"At that time he informed me that he didn't know if he had it in him to continue playing in the NHL. It was a very emotional time," Cheveldayoff said today during a conference call. "It's something that is still a private matter and it will stay private. It was emotional. It was tough on him to even come and talk to me."

There was some hope on October 3rd, as Cheveldayoff said Byfuglien's agent told him he wanted to return to action, but the blueliner wanted to have ankle surgery first. He had that surgery, but on January 3rd, Cheveldayoff says he was informed Byfuglien didn't want to play. 

"At the end of the day, everybody has a choice," Cheveldayoff said. "Dustin's choice was to be true to himself and not put himself, and maybe the team and everybody, in a difficult situation. He didn't have it in him to continue to play. That's the most honest thing he could say."

This is where things get tricky. Byfuglien is now a free agent, cleared to sign with any team he wants. So is it that he didn't want to play, or that he didn't want to play for Winnipeg? Time will tell. Byfuglien has not made any announcement regarding retirement. Either way, it seems Cheveldayoff holds no ill-will towards Byfuglien. 

"To me, the legacy is always going to be him grabbing two people out of a pile and throwing them around," Cheveldayoff said. "To me, the legacy is always going to be the hit at centre ice on (Mark) Stone from Ottawa. To me, the legacy is going to be the slap shot from the point to blast it by a goaltender. 

"If we choose to focus on other things - that's everyone's choice. We live in a time right now that we all understand that things do happen that are unexpected.
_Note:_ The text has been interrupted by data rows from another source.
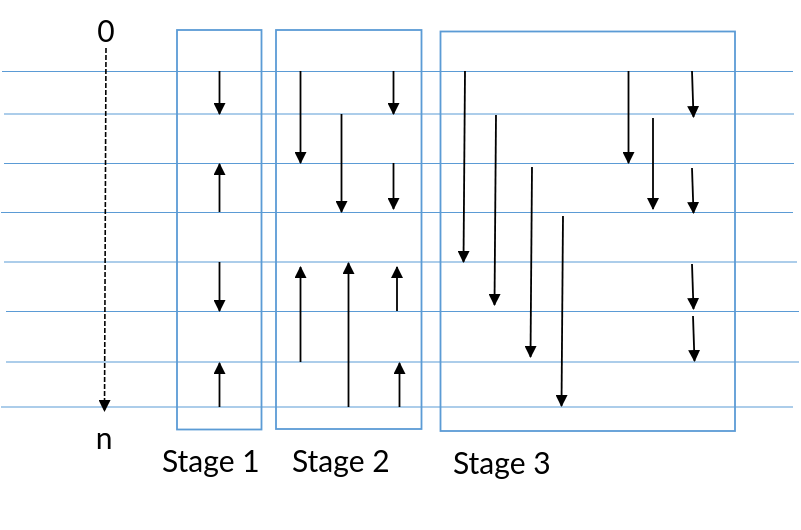
<!DOCTYPE html>
<html lang="en">
<head>
<meta charset="utf-8">
<title>Sorting network stages</title>
<style>
  :root { --paper: #fff; --ink: #000; --wire: #5b9bd5; }
  * { box-sizing: border-box; }
  html, body { margin: 0; overflow: hidden; background: var(--paper); }
  .diagram {
    position: relative; width: 801px; height: 530px; overflow: hidden;
    color: var(--ink); font: 30px/36px Lato, Carlito, sans-serif;
  }
  .network { position: absolute; inset: 0; display: block; }
  .wires { stroke: var(--wire); stroke-width: 1.2; }
  .stages { fill: none; stroke: var(--wire); stroke-width: 1.8; }
  .comparators line { stroke: var(--ink); stroke-width: 1.8; marker-end: url(#arrowhead); }
  .index-axis { stroke: var(--ink); stroke-width: 1.6; stroke-dasharray: 5 2; marker-end: url(#arrowhead); }
  .label { position: absolute; white-space: nowrap; }
  .index-label { width: 40px; text-align: center; }
  .first { left: 86px; top: 12px; }
  .last { left: 84px; top: 419px; }
  .stage-1 { left: 162px; top: 442px; }
  .stage-2 { left: 292px; top: 442px; }
  .stage-3 { left: 453px; top: 444px; }
</style>
</head>
<body>
<main class="diagram">
  <svg class="network" width="801" height="530" viewBox="0 0 801 530" role="img" aria-label="Sorting network with eight wires and three stages of comparators">
    <defs>
      <marker id="arrowhead" markerUnits="userSpaceOnUse" markerWidth="12" markerHeight="12" refX="11" refY="6" orient="auto">
        <polygon points="0,0 12,6 0,12" fill="#000"/>
      </marker>
    </defs>
    <g class="wires">
      <line x1="2" y1="71.5" x2="793" y2="71.5"/>
      <line x1="4" y1="114" x2="794" y2="114"/>
      <line x1="4" y1="163.5" x2="794" y2="163.5"/>
      <line x1="1" y1="212.5" x2="793" y2="212.5"/>
      <line x1="4" y1="262" x2="797" y2="262"/>
      <line x1="6" y1="311.5" x2="799" y2="311.5"/>
      <line x1="6" y1="362" x2="799" y2="362"/>
      <line x1="1" y1="407" x2="793" y2="407"/>
    </g>
    <g class="stages">
      <rect x="177" y="30" width="84.5" height="399.5"/>
      <rect x="276" y="30" width="145.5" height="399"/>
      <rect x="440.5" y="31.5" width="294.5" height="399.5"/>
    </g>
    <line class="index-axis" x1="106" y1="48" x2="104.5" y2="411"/>
    <g class="comparators">
      <g id="stage-1">
        <line x1="219.5" y1="71" x2="219.5" y2="114"/>
        <line x1="219.5" y1="212" x2="219.5" y2="164"/>
        <line x1="219.5" y1="262" x2="219.5" y2="311"/>
        <line x1="219.5" y1="407" x2="219.5" y2="363"/>
      </g>
      <g id="stage-2">
        <line x1="300.5" y1="71" x2="300.5" y2="163"/>
        <line x1="341.5" y1="114" x2="341.5" y2="212"/>
        <line x1="393.5" y1="71" x2="393.5" y2="114"/>
        <line x1="393.5" y1="163" x2="393.5" y2="209"/>
        <line x1="300.5" y1="362" x2="300.5" y2="267"/>
        <line x1="348.5" y1="407" x2="348.5" y2="263"/>
        <line x1="397" y1="311" x2="397" y2="267"/>
        <line x1="399.5" y1="407" x2="399.5" y2="363"/>
      </g>
      <g id="stage-3">
        <line x1="465" y1="71" x2="463.5" y2="262"/>
        <line x1="496" y1="115" x2="494.5" y2="305"/>
        <line x1="532" y1="167" x2="530.5" y2="357"/>
        <line x1="563" y1="216" x2="561.5" y2="406"/>
        <line x1="628.5" y1="71" x2="628.5" y2="163"/>
        <line x1="653" y1="118" x2="653" y2="209"/>
        <line x1="692" y1="71" x2="693.5" y2="117"/>
        <line x1="692" y1="168" x2="693.5" y2="213"/>
        <line x1="692" y1="264" x2="693.5" y2="309"/>
        <line x1="693" y1="316" x2="694.5" y2="361"/>
      </g>
    </g>
  </svg>
  <span class="label index-label first">0</span>
  <span class="label index-label last">n</span>
  <span class="label stage-1">Stage 1</span>
  <span class="label stage-2">Stage 2</span>
  <span class="label stage-3">Stage 3</span>
</main>
</body>
</html>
It's how we choose to move on. Dustin still remains, in my estimation, a tremendous person.

"We wish him, Emily, and their family nothing but the best going forward."